Where a line in the listing contains the string "VIOLET", copy that line out.

▶

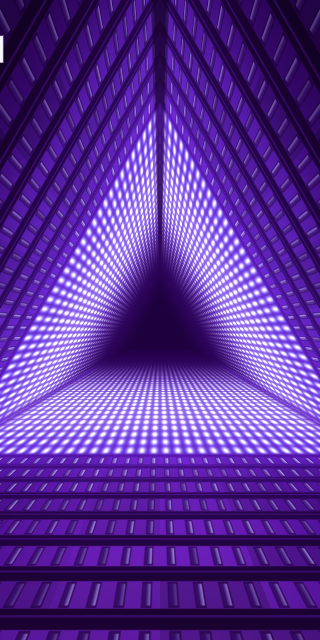
Give the GLSL for this background, as a Shadertoy shader.

```glsl
const vec2 CENTER = vec2(0.5, 0.966);   // vanishing point, canvas width = 1
const float SIDE_SCALE = 1.08;          // side walls sit slightly closer
const float COLUMN_STEP = 0.1;          // lamp spacing across a wall
const float ROW_STEP = 0.2085;          // lamp spacing in depth
const float ROW_START = 1.215;
const float FIRST_LIT_ROW = 7.0;
const float SEAM = 1.64;                // wall half width before the dark corner
const vec2 LAMP_SIZE = vec2(0.25, 0.34);
const vec2 SLOT_SIZE = vec2(0.14, 0.24);
const float BEAM_HALF = 0.20;

const vec3 INK = vec3(0.085, 0.0, 0.16);
const vec3 NIGHT = vec3(0.12, 0.0, 0.24);
const vec3 PLUM = vec3(0.20, 0.02, 0.41);
const vec3 VIOLET = vec3(0.35, 0.13, 0.69);
const vec3 MAGENTA = vec3(0.39, 0.11, 0.67);
const vec3 LAVENDER = vec3(0.53, 0.39, 0.90);
const vec3 BLUE = vec3(0.40, 0.44, 1.0);
const vec3 ICE = vec3(0.68, 0.60, 0.95);
const vec3 WHITE = vec3(0.97, 0.96, 1.0);

float hash(vec2 cell) {
    vec3 q = fract(vec3(cell.xyx) * 0.1031);
    q += dot(q, q.yzx + 33.33);
    return fract((q.x + q.y) * q.z);
}

// Repeating soft spot that fades to its mean when too fine to resolve
float softPulse(float x, float size, float blur) {
    float a = (fract(x) - 0.5) / size;
    return mix(exp(-a * a), size * 1.772, smoothstep(0.35, 1.0, blur));
}

// Repeating band with smooth edges
float band(float x, float halfWidth, float blur) {
    float e = clamp(blur, 0.01, 0.3);
    return 1.0 - smoothstep(halfWidth - e, halfWidth + e, abs(fract(x) - 0.5));
}

// Unlit outer panels with beams and slots
vec3 outerWall(vec2 cell, vec2 blur, float dist, float across, bool isFloor) {
    float near = exp(-max(FIRST_LIT_ROW - cell.y, 0.0) * 0.38);
    vec2 local = fract(cell) - 0.5;
    float tint = hash(floor(cell * vec2(0.25, 1.0)));

    vec3 panel = isFloor
        ? mix(MAGENTA, PLUM * 1.15, smoothstep(0.15, 1.1, abs(across)) * 0.8)
        : mix(VIOLET, PLUM, smoothstep(0.45, 0.85, dist));
    panel *= 0.86 + 0.24 * tint;
    panel = mix(panel, VIOLET * 1.05, near * 0.6);

    float frame = band(cell.x, SLOT_SIZE.x + 0.06, blur.x)
                * band(cell.y, SLOT_SIZE.y + 0.05, blur.y);
    float slot = band(cell.x, SLOT_SIZE.x, blur.x) * band(cell.y, SLOT_SIZE.y, blur.y);
    float shine = smoothstep(-0.06, 0.13, local.x) * (0.35 + 0.65 * hash(floor(cell)));
    shine *= isFloor ? 0.75 : 0.6;
    vec3 color = mix(panel, NIGHT, frame * 0.65);
    color = mix(color, mix(PLUM, ICE, clamp(shine + near * 0.65, 0.0, 1.0)), slot);

    // Dark beams with a thin reflected line, thinner toward the lamps
    float beam = band(cell.y + 0.5, BEAM_HALF - 0.06 * near, blur.y);
    float line = band(cell.y + 0.45, 0.025, blur.y * 0.6);
    color = mix(color, mix(INK, PLUM, near), beam * (0.95 - 0.4 * near));
    color += VIOLET * line * 0.3;
    return color * mix(1.0, isFloor ? 0.9 : 0.72, smoothstep(0.6, 1.0, dist));
}

// Inner rows of glowing lamps around a dark end wall
vec3 litWall(vec2 cell, vec2 blur, float dist) {
    vec3 color = mix(NIGHT, PLUM * 0.85, smoothstep(0.05, 0.11, dist));
    color = mix(color, VIOLET * 0.95, smoothstep(0.10, 0.19, dist));
    float bloom = smoothstep(0.15, 0.23, dist) * (1.0 - smoothstep(0.26, 0.37, dist));
    color = mix(color, LAVENDER, 0.8 * bloom);

    float power = smoothstep(0.10, 0.23, dist);
    float halo = softPulse(cell.x, LAMP_SIZE.x * 1.5, blur.x)
               * softPulse(cell.y, LAMP_SIZE.y * 1.3, blur.y);
    float lamp = softPulse(cell.x, LAMP_SIZE.x, blur.x)
               * softPulse(cell.y, LAMP_SIZE.y, blur.y);
    vec3 haloColor = mix(ICE, BLUE, smoothstep(0.26, 0.35, dist));
    color = mix(color, haloColor, halo * power * 0.8);
    return mix(color, WHITE, clamp(lamp * power * (1.1 + 0.6 * bloom), 0.0, 1.0));
}

void mainImage(out vec4 fragColor, in vec2 fragCoord) {
    float px = 1.0 / iResolution.x;
    vec2 uv = fragCoord * px;
    vec2 p = uv - CENTER;
    vec2 m = vec2(abs(p.x), p.y);

    // Choose the wall, then its distance and sideways position
    float sideDist = dot(m, vec2(0.866, 0.5));
    bool isFloor = -p.y > sideDist;
    float rawDist = max(isFloor ? -p.y : sideDist, 0.001);
    float along = isFloor ? p.x : dot(m, vec2(-0.5, 0.866));
    float across = along / rawDist;
    float dist = rawDist * (isFloor ? 1.0 : SIDE_SCALE);

    // Perspective grid and its pixel footprint
    vec2 cell = vec2(across / COLUMN_STEP, (1.0 / dist - ROW_START) / ROW_STEP + 0.5);
    vec2 blur = px / vec2(rawDist * COLUMN_STEP, dist * dist * ROW_STEP);

    float lit = smoothstep(0.0, 0.3, cell.y - FIRST_LIT_ROW);
    // The lamp field ends sooner on the floor than on the sides
    float lampDist = isFloor ? dist * 1.08 : dist * 0.90;
    lampDist = mix(lampDist, dist, smoothstep(0.15, 0.30, dist));
    vec3 color = mix(outerWall(cell, blur, dist, across, isFloor),
                     litWall(cell, blur, lampDist), lit);

    // Dark upper corner, faint lower corners
    float seamBlur = 0.02 + px / rawDist;
    float seam = smoothstep(SEAM - seamBlur, SEAM + seamBlur, abs(across));
    bool isUpper = !isFloor && across > 0.0;
    vec3 seamColor = isUpper ? mix(INK, PLUM, lit * 0.6) : mix(PLUM, VIOLET, lit);
    float seamStrength = (isUpper ? 0.85 : 0.6) * smoothstep(0.09, 0.16, dist);
    color = mix(color, seamColor, seam * seamStrength);

    // Light spilling past the first lamp row
    color += VIOLET * 0.22 * exp(-abs(dist - 0.36) / 0.09);

    // Small pale tab on the left edge
    vec2 tab = abs(uv - vec2(0.0, 1.846)) - vec2(0.010, 0.042);
    color = mix(WHITE, color, smoothstep(-px, px, max(tab.x, tab.y)));

    fragColor = vec4(clamp(color, 0.0, 1.0), 1.0);
}
```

◀

Response area:
const vec3 VIOLET = vec3(0.35, 0.13, 0.69);
        : mix(VIOLET, PLUM, smoothstep(0.45, 0.85, dist));
    panel = mix(panel, VIOLET * 1.05, near * 0.6);
    color += VIOLET * line * 0.3;
    color = mix(color, VIOLET * 0.95, smoothstep(0.10, 0.19, dist));
    vec3 seamColor = isUpper ? mix(INK, PLUM, lit * 0.6) : mix(PLUM, VIOLET, lit);
    color += VIOLET * 0.22 * exp(-abs(dist - 0.36) / 0.09);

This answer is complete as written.